Overcoming the illness, he taught for several years at the Jesuit College of Rouen. In 1625 he was chosen by his provincial to embark on a mission to the territory of Quebec in New France (the North American territory colonized by the French).
Brébeuf mastered the Huron language and published many works of grammar and Huron culture to help future missionaries. He insisted on inculturation as the best way to evangelize the Natives. He also gave the modern name to the Native American sport of lacrosse because the sticks used in the game reminded him of a bishop’s crozier.
In 1649, the Iroquois Indians destroyed the Huron mission of St. Ignace and Brébeuf was captured. He was tortured by having boiling water poured over his head as a mockery to baptism and his fingers were removed. The Iroquois drank his blood in order to “absorb Brébeuf’s courage.” Throughout his torture, it was reported he was more concerned for the fate of the other Jesuits and the captive Native converts than for himself. He died on March 16, 1649.
Brébeuf was beatified in 1925 and later canonized by Pope Pius XI on June 29, 1930, along with several Jesuit companions. He was eventually proclaimed one of the patron saints of Canada by Pope Pius XII.
Martyrdom: Brébeuf’s martyrdom was a long and particularly painful one. The painting depicts the moment he is tied to a stake and burned. In addition, there is a pot of boiling water on one side.

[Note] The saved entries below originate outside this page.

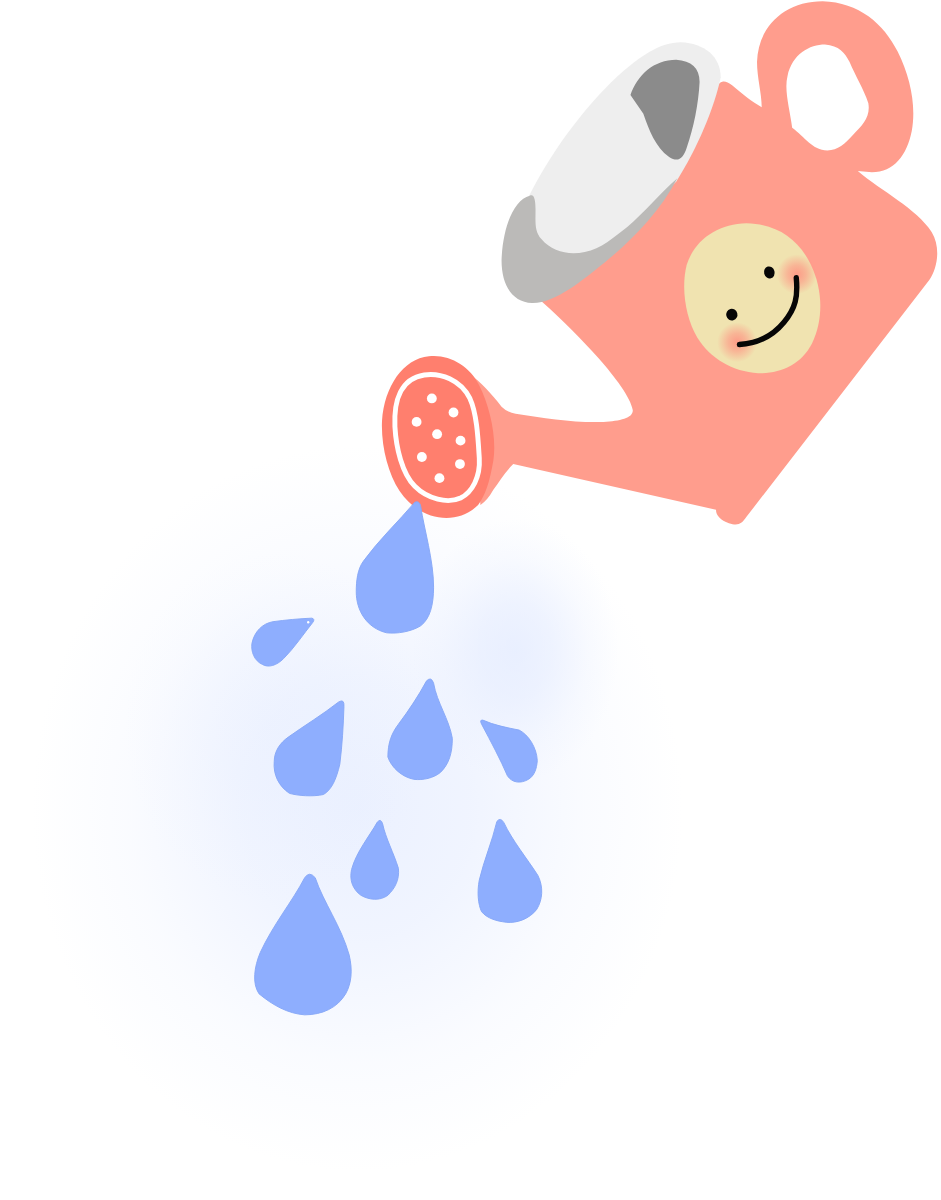
<!DOCTYPE html>
<html lang="en">
<head>
<meta charset="utf-8">
<title>Smiling watering can</title>
<style>
:root {
  --paper: #ffffff;
  --can: #ff9d8d;
  --rose: #ff7f6e;
  --rim: #eeeeee;
  --rim-shade: #bbbab8;
  --hollow: #8b8b8b;
  --face: #f0e3b0;
  --ink: #060606;
  --blush: #ff8f80;
  --water: #8eaefe;
  --water-edge: #86a7f6;
  --glow: #dfe8ff;
}
html, body { margin: 0; background: var(--paper); }
body { width: 941px; height: 1200px; overflow: hidden; }
.artwork { display: block; width: 941px; height: 1200px; }
.can { fill: var(--can); }
.rose { fill: var(--rose); }
.rose-ring { fill: none; stroke: var(--paper); stroke-width: 4.2; }
.holes { fill: var(--paper); }
.rim { fill: var(--rim); }
.rim-shade { fill: var(--rim-shade); }
.hollow { fill: var(--hollow); }
.face { fill: var(--face); }
.eyes { fill: var(--ink); }
.smile { fill: none; stroke: var(--ink); stroke-width: 4.6; stroke-linecap: round; }
.drops { fill: var(--water); stroke: var(--water-edge); stroke-width: .8; stroke-linejoin: round; }
.glow-stop { stop-color: var(--glow); }
.blush-stop { stop-color: var(--blush); }
</style>
</head>
<body>
<svg class="artwork" viewBox="0 0 803 1024" preserveAspectRatio="none" role="img" aria-label="A smiling coral watering can pouring blue water drops">
  <defs>
    <radialGradient id="soft-glow">
      <stop class="glow-stop" offset="0" stop-opacity=".62"/>
      <stop class="glow-stop" offset=".35" stop-opacity=".46"/>
      <stop class="glow-stop" offset=".7" stop-opacity=".16"/>
      <stop class="glow-stop" offset="1" stop-opacity="0"/>
    </radialGradient>
    <radialGradient id="blush-fade">
      <stop class="blush-stop" offset="0" stop-opacity=".85"/>
      <stop class="blush-stop" offset=".45" stop-opacity=".55"/>
      <stop class="blush-stop" offset="1" stop-opacity="0"/>
    </radialGradient>
    <circle id="hole" r="4.2"/>
    <circle id="cheek" r="17" fill="url(#blush-fade)"/>
  </defs>

  <g id="glow" fill="url(#soft-glow)">
    <ellipse cx="305" cy="690" rx="278" ry="310"/>
    <ellipse cx="440" cy="555" rx="88" ry="112"/>
    <ellipse cx="235" cy="620" rx="130" ry="150" opacity=".35"/>
  </g>

  <g id="watering-can">
    <path class="can" fill-rule="evenodd" d="M617 69.500 Q620 69 625 73 C633 80 642 87 650 91.500 C650 80 646 66 646 53 C647 22 670 1 702 1 C733 2 754 20 766 44 C777 66 782 91 778 112 C774 132 763 147 744 147 L732 146 C752 163 782 178 795 198 C803 211 800 229 793 239 L637 441 C633 447 630 449 622 446.500 C615 444 611 440 611 435 L438 396 C431 403 426 411 421 418 Q416 427 410 431 L400 319 C410 325 420 337 428 347 Q433 352 440 353 C465 357 492 361 515 360 C529 359 540 357 540 350 C538 339 525 322 511 306 C497 290 480 273 462 257 L577 152 C592 129 602 100 611 76 Q613 70 617 69.500 Z M676 109 C674 93 669 77 672 65 C676 46 691 38 704 38 C716 39 721 45 725 53 C730 65 737 76 741 88 C743 100 736 107 728 115 C721 123 715 128 706 128.500 C693 128 687 117 676 109 Z"/>
    <path class="rim" d="M450 170 C468 133 497 93 527 65 C546 48 563 36 581 36 C601 37 615 48 615 66 C610 91 595 127 577 155 L515 215 L470 222 L450 200 Z"/>
    <path class="rim-shade" d="M452 167 C456 165 457 171 457 179 C457 190 456 197 462 204 C471 215 486 218 499 215 C513 213 524 202 535 194 C550 181 564 164 578 152 C563 181 539 205 516 224 C497 239 474 259 454 258.500 C437 258 428 243 428 222 C429 193 439 170 452 167 Z"/>
    <path class="hollow" d="M538 81 C544 64 558 51 577 51 C590 52 597 58 597 70 C596 89 592 109 586 126 C583 135 579 139 571 134 C559 125 554 111 549 97 Z"/>

    <g id="sprinkler">
      <path class="rose" d="M366 304 C383 302 401 312 409 329 C418 347 424 373 421 393 C418 411 414 423 408 431 C401 438 391 442 381 442 C366 442 351 434 341 419 C331 404 325 380 326 359 C328 330 344 306 366 304 Z"/>
      <path class="rose-ring" d="M362 320 C376 318 393 324 401 340 C407 353 408 375 409 391 C410 407 403 420 393 425 C382 430 365 426 354 415 C343 404 338 382 337 364 C336 342 342 323 362 320 Z"/>
      <g class="holes">
        <use href="#hole" x="368.500" y="340"/>
        <use href="#hole" x="387" y="352"/>
        <use href="#hole" x="355.500" y="360"/>
        <use href="#hole" x="373" y="370.500"/>
        <use href="#hole" x="393" y="376"/>
        <use href="#hole" x="360" y="390"/>
        <use href="#hole" x="392.500" y="396"/>
        <use href="#hole" x="375" y="408"/>
      </g>
    </g>

    <g id="smiling-face">
      <path class="face" d="M637 190.500 C662 191 681 203 692 226 C702 247 703 272 693 293 C684 311 666 319 647 318.500 C625 317 606 306 595 288 C585 271 581 246 586 226 C593 204 613 191 637 190.500 Z"/>
      <use href="#cheek" x="680" y="234"/>
      <use href="#cheek" x="629" y="292"/>
      <g class="eyes">
        <ellipse cx="656.500" cy="232.500" rx="4.500" ry="5.200" transform="rotate(-15 656.500 232.500)"/>
        <ellipse cx="624.500" cy="268.500" rx="4.800" ry="5" transform="rotate(-15 624.500 268.500)"/>
      </g>
      <path class="smile" d="M631 294 C648 293 660 286 669 275 C679 263 681 253 679.500 237"/>
    </g>
  </g>

  <g id="water-drops" class="drops">
    <path d="M354 428.500 Q358 427 359 432 C362 452 370 478 370 501 C370 516 367 528 359 534 C351 539 339 541 330 540 C313 536 304 521 304 505 C304 496 305 486 310 479 C323 461 340 445 354 428.500 Z"/>
    <path d="M266 527.500 Q269 528 267 531 C259 541 251 553 242 562 C236 568 229 570 224 567 C217 564 214 556 215 549 C217 539 224 532 233 530.500 C244 529 255 528 266 527.500 Z"/>
    <path d="M289 599 Q294 596 293.500 603 C293 619 292 636 290 652 C287 665 283 674 276 678 C267 680 254 679 247 677 C238 671 233 661 234 650 C234 641 239 634 246 629 C260 619 275 610 289 599 Z"/>
    <path d="M364 581 Q368 577 370 583 C373 600 383 613 386 630 C386 643 383 652 376 659 C370 664 361 666 353 665 C343 663 334 655 331 646 C331 634 334 626 340 618 C349 606 357 594 364 581 Z"/>
    <path d="M412 614.500 C422 619 433 621 443 623 C451 627 458 638 458.500 649 C458 656 456 662 451 665 C444 669 437 668 433 662 C427 648 419 633 411 618 Q409 614 412 614.500 Z"/>
    <path d="M322 701.500 Q325 698 326.500 703 C329 715 336 728 340 741 C341 751 337 758 331 764 C324 769 315 768 308 764 C301 759 298 751 300 742 C304 727 315 714 322 701.500 Z"/>
    <path d="M424 701 Q427 697 430 702 C437 717 450 733 459 747 C464 757 463 768 458 776 C452 784 441 788 432 787 C424 786 416 784 411 778 C408 772 407 761 409 751 C413 734 420 718 424 701 Z"/>
    <path d="M260 749 Q264 743 269 749 C276 770 291 790 298 815 C301 828 300 839 295 848 C288 860 275 866 260 866 C246 865 233 858 221 848 C215 839 217 825 222 813 C233 789 249 770 260 749 Z"/>
    <circle cx="263" cy="531" r="1" fill="#ffffff" stroke="none"/>
  </g>
</svg>
</body>
</html>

The Natives used the scalding water to pour over the saint’s head mimicking the practice of baptism. Around the saint’s neck is a collar of hatchet heads. These had been stoked in the fire and placed around Brébeuf’s neck. Over his shoulders, the saint is wearing the remnant of his cassock. Around his waist, he wears Native clothing, a symbol of the missionary’s insistence on practicing inculturation to evangelize.
IHS: The saint is portrayed looking up to the symbol of the IHS illuminated by the sun that tries to peer through the clouds and smoke. I-H-S are the first three letters of the name of Jesus in Greek. This moniker had quickly become the symbol of the Society of Jesus.

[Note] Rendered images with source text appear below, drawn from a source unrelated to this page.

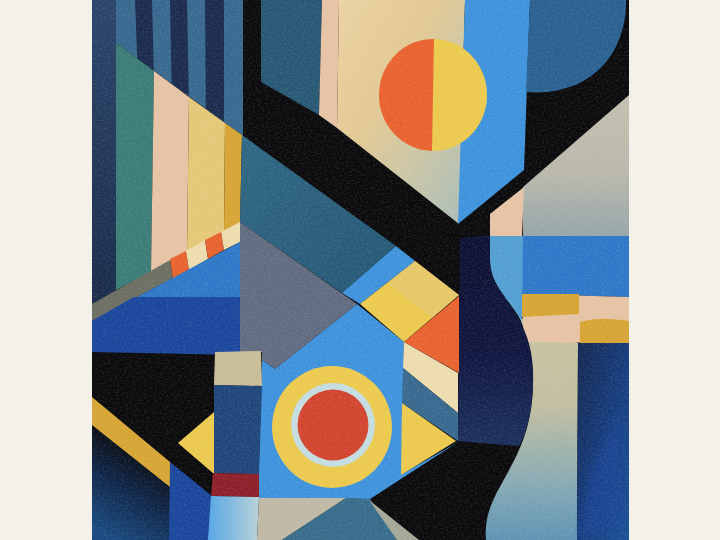
<!DOCTYPE html>
<html lang="en">
<head>
<meta charset="utf-8">
<title>Geometric abstract painting</title>
<style>
:root {
  --mat: #f4f1ea;
  --black: #0b0b0d;
  --navy: #1b2c4e;
  --midnight: #0d1236;
  --steel: #39698f;
  --petrol: #295874;
  --sky: #3f93dc;
  --azure: #2f78c8;
  --cobalt: #1b479c;
  --slate: #626c80;
  --green: #3c7d78;
  --olive: #6d6f62;
  --pink: #e6c3a5;
  --cream: #eddcae;
  --straw: #e4c878;
  --yellow: #ecca4f;
  --ochre: #d7a535;
  --orange: #e8632f;
  --red: #d2452f;
  --maroon: #8d2029;
}
* { margin: 0; }
html, body { width: 720px; height: 540px; overflow: hidden; background: var(--mat); }
svg { display: block; }
.black { fill: var(--black); }
.navy { fill: var(--navy); }
.midnight { fill: var(--midnight); }
.steel { fill: var(--steel); }
.petrol { fill: var(--petrol); }
.sky { fill: var(--sky); }
.azure { fill: var(--azure); }
.cobalt { fill: var(--cobalt); }
.slate { fill: var(--slate); }
.green { fill: var(--green); }
.olive { fill: var(--olive); }
.pink { fill: var(--pink); }
.cream { fill: var(--cream); }
.straw { fill: var(--straw); }
.yellow { fill: var(--yellow); }
.ochre { fill: var(--ochre); }
.orange { fill: var(--orange); }
.red { fill: var(--red); }
.maroon { fill: var(--maroon); }
</style>
</head>
<body>
<svg width="720" height="540" viewBox="0 0 720 540" role="img" aria-label="Abstract painting of geometric shapes in blue, black, yellow and orange">
  <defs>
    <clipPath id="painting-edge"><rect x="92" width="537" height="540"/></clipPath>
    <clipPath id="stripes-edge"><path d="M116 0H243V136L116 43Z"/></clipPath>
    <linearGradient id="sand" x1="0" y1="0" x2="1" y2="1">
      <stop offset="0" stop-color="#ead2a2"/><stop offset=".38" stop-color="#e3c993"/>
      <stop offset=".62" stop-color="#cfc7a3"/><stop offset="1" stop-color="#a9bdb8"/>
    </linearGradient>
    <linearGradient id="mist" x1="0" y1="0" x2="0" y2="1">
      <stop offset="0" stop-color="#c5c0af"/><stop offset=".55" stop-color="#b9b8ab"/><stop offset="1" stop-color="#96a5a9"/>
    </linearGradient>
    <linearGradient id="river" x1="0" y1="0" x2="0" y2="1">
      <stop offset="0" stop-color="#c9c4a2"/><stop offset=".4" stop-color="#c2bea0"/>
      <stop offset=".72" stop-color="#8cacb4"/><stop offset="1" stop-color="#5f94b3"/>
    </linearGradient>
    <linearGradient id="deep-water" x1="0" y1="0" x2="1" y2="1">
      <stop offset="0" stop-color="#14284f"/><stop offset=".45" stop-color="#173a78"/><stop offset="1" stop-color="#1b5298"/>
    </linearGradient>
    <linearGradient id="night-glow" x1=".7" y1="0" x2=".3" y2="1">
      <stop offset=".2" stop-color="#0b0b0d"/><stop offset=".55" stop-color="#0f2547"/><stop offset="1" stop-color="#1a4a80"/>
    </linearGradient>
    <linearGradient id="left-navy" x1="0" y1="0" x2="0" y2="1">
      <stop offset="0" stop-color="#2b456b"/><stop offset="1" stop-color="#1a2b4a"/>
    </linearGradient>
    <linearGradient id="ice">
      <stop offset="0" stop-color="#55a6e4"/><stop offset="1" stop-color="#b7d1d9"/>
    </linearGradient>
    <linearGradient id="midnight-blue" x1="0" y1="0" x2="0" y2="1">
      <stop offset="0" stop-color="#0d1233"/><stop offset=".55" stop-color="#10163f"/><stop offset="1" stop-color="#1d3160"/>
    </linearGradient>
    <linearGradient id="teal-fade" x1="0" y1="0" x2="1" y2="1">
      <stop offset="0" stop-color="#2f6884"/><stop offset="1" stop-color="#265775"/>
    </linearGradient>
    <filter id="weave" x="0" y="0" width="100%" height="100%">
      <feTurbulence type="fractalNoise" baseFrequency=".45 .6" numOctaves="2" seed="4"/>
      <feColorMatrix values="0 0 0 0 1  0 0 0 0 1  0 0 0 0 1  0 1.6 0 0 -.7"/>
    </filter>
    <filter id="soft"><feGaussianBlur stdDeviation="5"/></filter>
  </defs>

  <rect width="720" height="540" fill="var(--mat)"/>

  <g id="painting" clip-path="url(#painting-edge)">
    <rect class="black" x="92" width="537" height="540"/>

    <g id="upper-left-stripes">
      <path fill="url(#left-navy)" d="M92 0H117V292L92 305Z"/>
      <g clip-path="url(#stripes-edge)">
        <rect class="steel" x="116" width="128" height="140"/>
        <path class="navy" d="M135 0H152L154 80H138Z"/>
        <path class="navy" d="M170 0H187L189 110H172Z"/>
        <path class="navy" d="M205 0H224V130H206Z"/>
      </g>
      <path class="green" d="M116 43L154 71L151 272L116 290Z"/>
      <path class="pink" d="M154 71L189 97L187 252L151 272Z"/>
      <path class="straw" d="M189 97L225 123L224 232L187 252Z"/>
      <path class="ochre" d="M225 123L242 135L240 223L224 232Z"/>
    </g>

    <g id="left-wedge">
      <path class="olive" d="M92 304L170 260L173 278L92 321Z"/>
      <path class="orange" d="M170 259L186 251L189 270L173 279Z"/>
      <path class="cream" d="M186 251L205 240L208 259L189 270Z"/>
      <path class="orange" d="M205 240L221 232L224 250L208 259Z"/>
      <path class="cream" d="M221 232L240 222V242L224 250Z"/>
      <path class="azure" d="M92 321L240 242V298H132Z"/>
      <path class="cobalt" d="M92 321L134 297H240V355L92 352Z"/>
    </g>

    <g id="lower-left">
      <path fill="url(#night-glow)" d="M92 425L170 487V540H92Z"/>
      <path class="ochre" d="M92 397L170 462V487L92 425Z"/>
      <path class="cobalt" d="M170 462L212 496L209 540H169Z"/>
      <path class="yellow" d="M178 443L214 412V474Z"/>
    </g>

    <g id="upper-centre">
      <path class="petrol" d="M261 0H322L319 115L261 82Z"/>
      <path class="pink" d="M322 0H339L337 128L319 115Z"/>
      <path fill="url(#sand)" d="M339 0H465L459 224L337 128Z"/>
      <path class="sky" d="M465 0H530L524 170L458 224Z"/>
      <path fill="#2a6191" d="M530 0H626C627 52 592 97 526 92Z"/>
      <g id="split-sun">
        <ellipse class="yellow" cx="433.5" cy="95" rx="53.5" ry="56"/>
        <path class="orange" d="M434 39A54 56 0 0 0 432 151Z"/>
      </g>
    </g>

    <g id="right-side">
      <path fill="url(#mist)" d="M629 95V237H523V187Z"/>
      <path class="pink" d="M490 214L524 187L522 237H490Z"/>
      <path class="azure" d="M522 236H629V297L522 294Z"/>
      <path fill="url(#river)" d="M522 318L578 343L577 540H486C481 486 535 466 533 376C532 350 526 334 519 316Z"/>
      <path fill="#539fd2" d="M490 236H523L522 322C508 297 490 286 490 258Z"/>
      <path class="pink" d="M522 294L629 297V343L524 342Z"/>
      <path class="ochre" d="M522 294H579V314L522 317Z"/>
      <path class="ochre" d="M580 322C598 317 612 319 629 321V344L580 343Z"/>
      <path fill="url(#deep-water)" d="M578 343H629V540H577Z"/>
      <path class="cobalt" opacity=".6" filter="url(#soft)" d="M590 475L622 405V530L580 535Z"/>
      <path fill="url(#midnight-blue)" d="M460 238L490 235V264C491 294 531 312 533 370C534 402 529 428 519 446L458 441Z"/>
    </g>

    <g id="centre">
      <path fill="url(#teal-fade)" d="M242 135L396 246L342 293L240 222Z"/>
      <path class="sky" d="M357 304L404 342L402 474L458 442L370 499L258 498L262 360L275 369Z"/>
      <path class="slate" d="M240 222L357 304L275 369L262 360V352H240Z"/>
      <path class="sky" d="M396 246L415 261L360 304L342 293Z"/>
      <path class="yellow" d="M415 261L459 295L404 342L360 304Z"/>
      <path class="straw" opacity=".65" d="M415 261L459 295L432 318L388 283Z"/>
      <path class="orange" d="M459 296V373L404 342Z"/>
      <path class="cream" d="M404 342L458 373V413L403 368Z"/>
      <path class="steel" d="M403 368L458 413V441L402 403Z"/>
      <path class="yellow" d="M402 403L456 441L401 475Z"/>
      <g id="target">
        <ellipse class="yellow" cx="332" cy="427" rx="60" ry="61"/>
        <circle fill="#c5dde0" cx="333" cy="425" r="42"/>
        <circle class="red" cx="333" cy="425" r="35.5"/>
      </g>
    </g>

    <g id="pillar">
      <path fill="#c8bd98" d="M215 352L261 351L262 386L214 385Z"/>
      <path fill="#20477b" d="M214 385L262 386L259 474L214 473Z"/>
      <path class="maroon" d="M213 473L259 474V497L211 496Z"/>
    </g>

    <g id="bottom-edge">
      <path fill="url(#ice)" d="M211 496L259 497L257 540H208Z"/>
      <path fill="#bfb8a4" d="M259 498H346L282 540H257Z"/>
      <path fill="#386d8c" d="M346 498L370 499L398 540H282Z"/>
      <path fill="#a5a797" d="M369 500L419 540H397Z"/>
    </g>

    <rect x="92" width="537" height="540" filter="url(#weave)" opacity=".16"/>
  </g>
</svg>
</body>
</html>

St. Gabriel Lalemant, S.J.: In the background to the left is the distant image of St. Gabriel Lalemant, faithful companion of Brébeuf. He too was captured by the Iroquois, along with Brébeuf and endured similar tortures and death. His image is portrayed humbly looking down as he is bound hand and foot in preparation for his martyrdom.
Angel(s): The angels are wearing red and white loincloths representing the colors of the flag of Canada. They hold the phylactery with the phrase, Dieu est le témoin de nos souffrances et bientot notre grande recompense (“God is the witness of our sufferings and soon our great reward”), a phrase Brébeuf wrote in a letter to his companions. The angel located on the right side of the painting is depicted as a Native American child and holds a palm branch, the symbol of martyrdom.